Paul E. Knierim, Deputy Chief of Operations at the Office of Global Enforcement for the Drug Enforcement Administration (DEA), stated in his testimony that “China is one of the world’s top producers of the precursor chemicals used to manufacture methamphetamine and fentanyl, as well as the chemicals used to process heroin and cocaine.” (Click here to read Knierim’s full testimony)
A leading prosecutor from Smith’s Congressional district, Joseph Coronato, of Ocean County, NJ, called China-made fentanyl into the U.S. a “synthetic storm” that is “devastating,” but highlighted his program that allows drug abusers to voluntarily turn themselves in to a police station—more than 800 since 2017—without being prosecuted. Smith said the program has “almost certainly reduced deaths.”
Still, based on his medical examiner toxicology analysis, Coronato said “that in 2014, 10 percent of overdose deaths had fentanyl in their systems. In 2018, fentanyl-related deaths have jumped to 80 percent.”
Coronato also said “synthetics will become the predominate type of illegal drugs abused within the next 5 years” and that “in many instances” it is being sold “right over the internet.”
Smith also said he voted for the House-passed “Synthetics and Overdose Prevention Act, to require the U.S. Postal Service (as private carriers like UPS and Fed-Ex are currently required to do) to obtain advance electronic data (AED)—detailed info on the shipper and addressee and other data—empowering Customs and Border Protection to target fentanyl and other illegal drug shipments.”
Bryce Pardo of the RAND Corporation testified that the potency of fentanyl has sharply increased the number of opioid overdoses. “The crisis was initially fueled by oversupply of prescription painkillers, such as oxycodone and hydrocodone. Yet, in 2017, synthetic opioids, such as fentanyl, were involved in approximately 60 percent of all opioid overdose deaths,” Pardo stated in his testimony. “Today’s drug overdose crisis now surpasses major public health epidemics of prior generations, including the HIV/AIDS epidemic,” Pardo stated. (Click here to read Pardo’s full testimony)
Smith recognized Don Holman, who lost his son Garrett to an overdose of synthetic fentanyl that came directly from China. In written testimony, Mr. Holman reports that Garrett ordered it online; it was delivered in the mail without Garrett ever knowing of the poisonous effects fentanyl has.
Last week, Smith spoke at the Mercer County International Overdose Awareness Day sponsored by Prosecutor Angelo Onofri and Robbinsville Mayor David Fried.
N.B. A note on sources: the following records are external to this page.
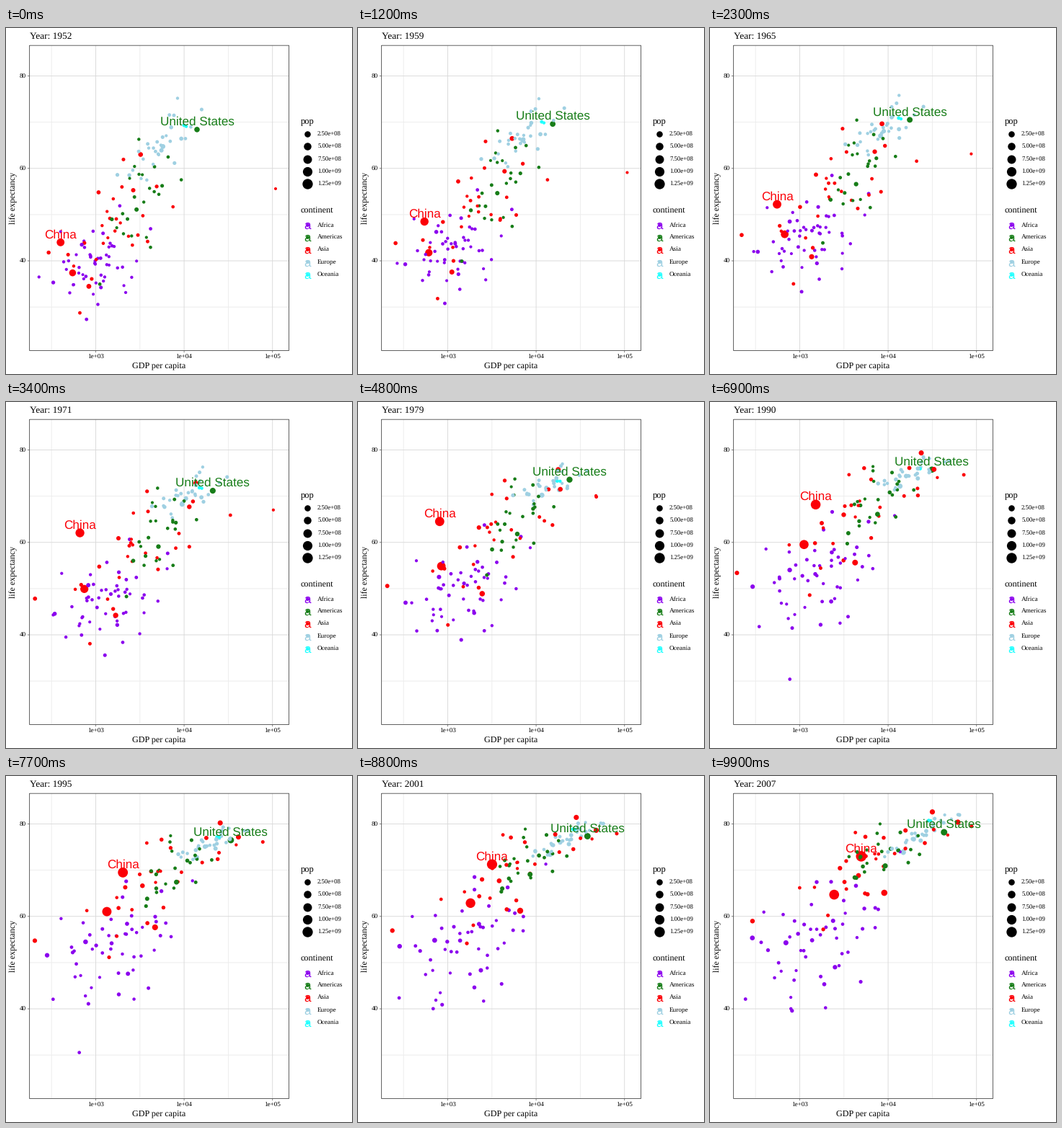
Recreate the animation shown at these times as a matplotlib script. Size 480 by 480 pixels, loop 10000 ms.

```python
import numpy as np
import matplotlib.pyplot as plt
from matplotlib.animation import FuncAnimation

STAGE, FRAMES, STEP = 480, 100, 9
YEARS = np.arange(1952, 2008, 5)
COLORS = {"Africa": "#8b00ee", "Americas": "#177d18", "Asia": "#fb0007",
          "Europe": "#9fd0e2", "Oceania": "#21ffff"}
GROWTH = {"Africa": 3.9, "Americas": 2.4, "Asia": 2.6, "Europe": 1.35, "Oceania": 2.1}
SERIF, SANS = "Liberation Serif", "Liberation Sans"

plt.rcParams["text.hinting"] = "none"
rng = np.random.default_rng(52)
tracks, colors = [], []


def px_x(log_gdp):
    return 124.5 + 122.6 * (log_gdp - 3)


def px_y(life):
    return 323 - 6.413 * (life - 40)


def diameter(pop):
    """Dot width in pixels for a population in millions."""
    return 3.9 + 10.67 * np.sqrt(pop / 1319)


def add(continent, pop, log_gdp, life):
    tracks.append([px_x(log_gdp), px_y(life), diameter(pop)])
    colors.append(COLORS[continent])


def country(continent, pop_ends, *keys):
    """One country through a few (year, GDP, life expectancy) points."""
    years, gdp, life = np.transpose(keys)
    add(continent, np.linspace(*pop_ends, len(YEARS)),
        np.interp(YEARS, years, np.log10(gdp)), np.interp(YEARS, years, life))


def curve(values):
    """Parabola through the values of 1952, 1977 and 2007."""
    return np.polyval(np.polyfit([0, 25, 55], values, 2), YEARS - 1952)


def spread(n):
    """Shuffled, evenly filled bell curve."""
    u = (rng.permutation(n) + 0.5) / n
    return np.log(u / (1 - u)) / 1.75


def drifting(n):
    """Bell-curve scores that slowly change rank over the years."""
    a, b = spread(n)[:, None], spread(n)[:, None]
    angle = np.linspace(0, 0.7, len(YEARS))
    return a * np.cos(angle) + b * np.sin(angle) + rng.normal(0, 0.05, (n, len(YEARS)))


def crowd(continent, n, pop, gdp, gdp_sd, life, slope, life_sd):
    """Countries around an average; life expectancy rises with log GDP by slope."""
    wealth = drifting(n) * curve(gdp_sd)
    ages = curve(life) + wealth * curve(slope) + drifting(n) * curve(life_sd)
    pops = pop * np.exp(np.clip(spread(n), -2, 2.2) * 1.1)
    for p, g, l in zip(pops, curve(gdp) + wealth, ages):
        add(continent, p * GROWTH[continent] ** np.linspace(-0.5, 0.5, len(YEARS)),
            g, np.minimum(l, 82))


# China, United States, India, Japan, Kuwait, Rwanda
country("Asia", (556, 1319), (1952, 400, 44), (1957, 576, 50.5), (1962, 488, 44.5),
        (1967, 613, 58.4), (1972, 677, 63.1), (1977, 741, 64), (1992, 1656, 68.7),
        (2007, 4959, 73))
country("Americas", (158, 301), (1952, 13990, 68.4), (1962, 16173, 70.2),
        (1972, 21806, 71.3), (1982, 25010, 74.7), (1987, 29884, 75),
        (1992, 32004, 76.1), (2007, 42952, 78.2))
country("Asia", (372, 1110), (1952, 547, 37.4), (1967, 701, 47.2), (1977, 813, 54.2),
        (1992, 1164, 60.2), (2007, 2452, 64.7))
country("Asia", (86, 127), (1952, 3217, 63), (1972, 14779, 73.4), (1987, 22376, 78.7),
        (2007, 31656, 82.6))
country("Asia", (0.2, 2.5), (1952, 108382, 55.6), (1957, 113523, 58), (1967, 80895, 64.6),
        (1972, 109348, 67.7), (1982, 31354, 71.3), (1997, 40301, 76.2), (2007, 47307, 77.6))
country("Africa", (2.5, 8.9), (1952, 493, 40), (1982, 882, 46.2), (1987, 848, 44),
        (1992, 737, 23.6), (1997, 590, 36.1), (2007, 863, 46.2))

crowd("Africa", 51, 5, [3.0, 3.18, 3.2], [0.24, 0.32, 0.4],
      [39.1, 49.5, 54.8], [4, 7, 9], [4.4, 5, 7])
crowd("Americas", 24, 7, [3.5, 3.77, 3.91], [0.21, 0.2, 0.26],
      [53, 64.2, 73.4], [25, 22, 9], [6, 4.5, 2.8])
crowd("Asia", 28, 14, [3.18, 3.52, 3.78], [0.31, 0.46, 0.48],
      [46.5, 60, 70.8], [12, 11, 10], [6, 5.5, 4])
crowd("Europe", 30, 10, [3.72, 4.12, 4.37], [0.21, 0.19, 0.22],
      [64.7, 72, 77.7], [18, 9, 11], [2.8, 1.8, 1])
crowd("Oceania", 2, 7, [4.01, 4.24, 4.47], [0.02, 0.04, 0.1],
      [69.2, 72.9, 80.7], [0, 8, 7], [0.2, 0.2, 0.1])

# labelled countries stay first, the rest overlap in mixed order
order = np.r_[0:6, 6 + rng.permutation(len(tracks) - 6)]
paths = np.array(tracks)[order].transpose(2, 0, 1)  # keyframe, country, (x, y, size)
colors = [colors[i] for i in order]

fig = plt.figure(figsize=(STAGE / 72, STAGE / 72), dpi=72, facecolor="white")
ax = fig.add_axes([0, 0, 1, 1])
ax.set(xlim=(0, STAGE), ylim=(STAGE, 0))
ax.axis("off")


def label(x, y, s, size, family=SERIF, **kw):
    return ax.text(x, y, s, fontsize=size, family=family,
                   va=kw.pop("va", "baseline"), **kw)


def line(x, y, color, width=0.9, z=1):
    ax.plot(x, y, color=color, lw=width, zorder=z, snap=False, solid_capstyle="butt")


def dots(x, y, d, color, z):
    return ax.scatter(x, y, s=np.square(d), c=color, linewidths=0, zorder=z)


L, R, T, B = 32.6, 392.5, 24.2, 447.5
MINOR, MAJOR, TICK = "#ececec", "#d9d9d9", "#777777"
for power, age in zip((2.5, 3.5, 4.5), (30, 50, 70)):
    line([px_x(power)] * 2, [T, B], MINOR)
    line([L, R], [px_y(age)] * 2, MINOR)
for power, age in zip((3, 4, 5), (40, 60, 80)):
    x, y = px_x(power), px_y(age)
    line([x, x], [T, B], MAJOR)
    line([L, R], [y, y], MAJOR)
    line([x, x], [B, B + 2.75], TICK)
    line([L - 2.75, L], [y, y], TICK)
    label(x, 459, f"1e+0{power}", 9.1, ha="center")
    label(27.5, y + 3, str(age), 9.1, ha="right")
line([L, R, R, L, L], [T, T, B, B, T], "#505050", z=4)

label(212.5, 472, "GDP per capita", 12.1, ha="center")
label(10.8, 235.5, "life expectancy", 11.9, ha="center", va="center", rotation=90)

label(409, 132.5, "pop", 12.5)
for i, pop in enumerate((250, 500, 750, 1000, 1250)):
    y = 147 + 17.28 * i
    dots([418], [y], diameter(pop), "black", 2)
    label(432, y + 3, f"{pop * 1e6:.2e}", 8.8)
label(409, 256.5, "continent", 12.3)
for i, (name, color) in enumerate(COLORS.items()):
    y = 272.5 + 17.28 * i
    dots([418], [y], 4.8, color, 2)
    label(418, y + 6, "a", 17.07, SANS, color=color, ha="center")
    label(432, y + 3, name, 9.3)

title = label(32.6, 15, "", 13.4)
cloud = dots(paths[0, :, 0], paths[0, :, 1], paths[0, :, 2], colors, 3)
tags = [label(0, 0, name, 17.07, SANS, color=colors[i], ha="center", zorder=5)
        for i, name in enumerate(("China", "United States"))]


def update(frame):
    k = min(frame // STEP, len(YEARS) - 2)
    t = frame / STEP - k
    now = paths[k] * (1 - t) + paths[k + 1] * t
    cloud.set_offsets(now[:, :2])
    cloud.set_sizes(now[:, 2] ** 2)
    for tag, (x, y, _) in zip(tags, now):
        tag.set_position((x, y - 6))
    title.set_text(f"Year: {round(1952 + frame * 5 / STEP)}")
    return [cloud, title, *tags]


anim = FuncAnimation(fig, update, frames=FRAMES, interval=100, repeat=True, repeat_delay=0)
plt.show()
```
Personal testimonies offered by survivors and recovering abusers were deeply moving.
Trenton Police Chief Pedro Medina spoke of the loss of his son, Petey, but assured the audience that there is a “God who can help you.” Advocate Mark Manning, who lost his son Christopher, spoke of his ongoing pain at the loss of his son, while Adrienne Petta of Hamilton recounted the horrors of her addiction and the impact on her family. She mentioned her two children, who she said she put in second place compared to a bag of the drugs. Adrienne made it through, and is now a recovery specialist.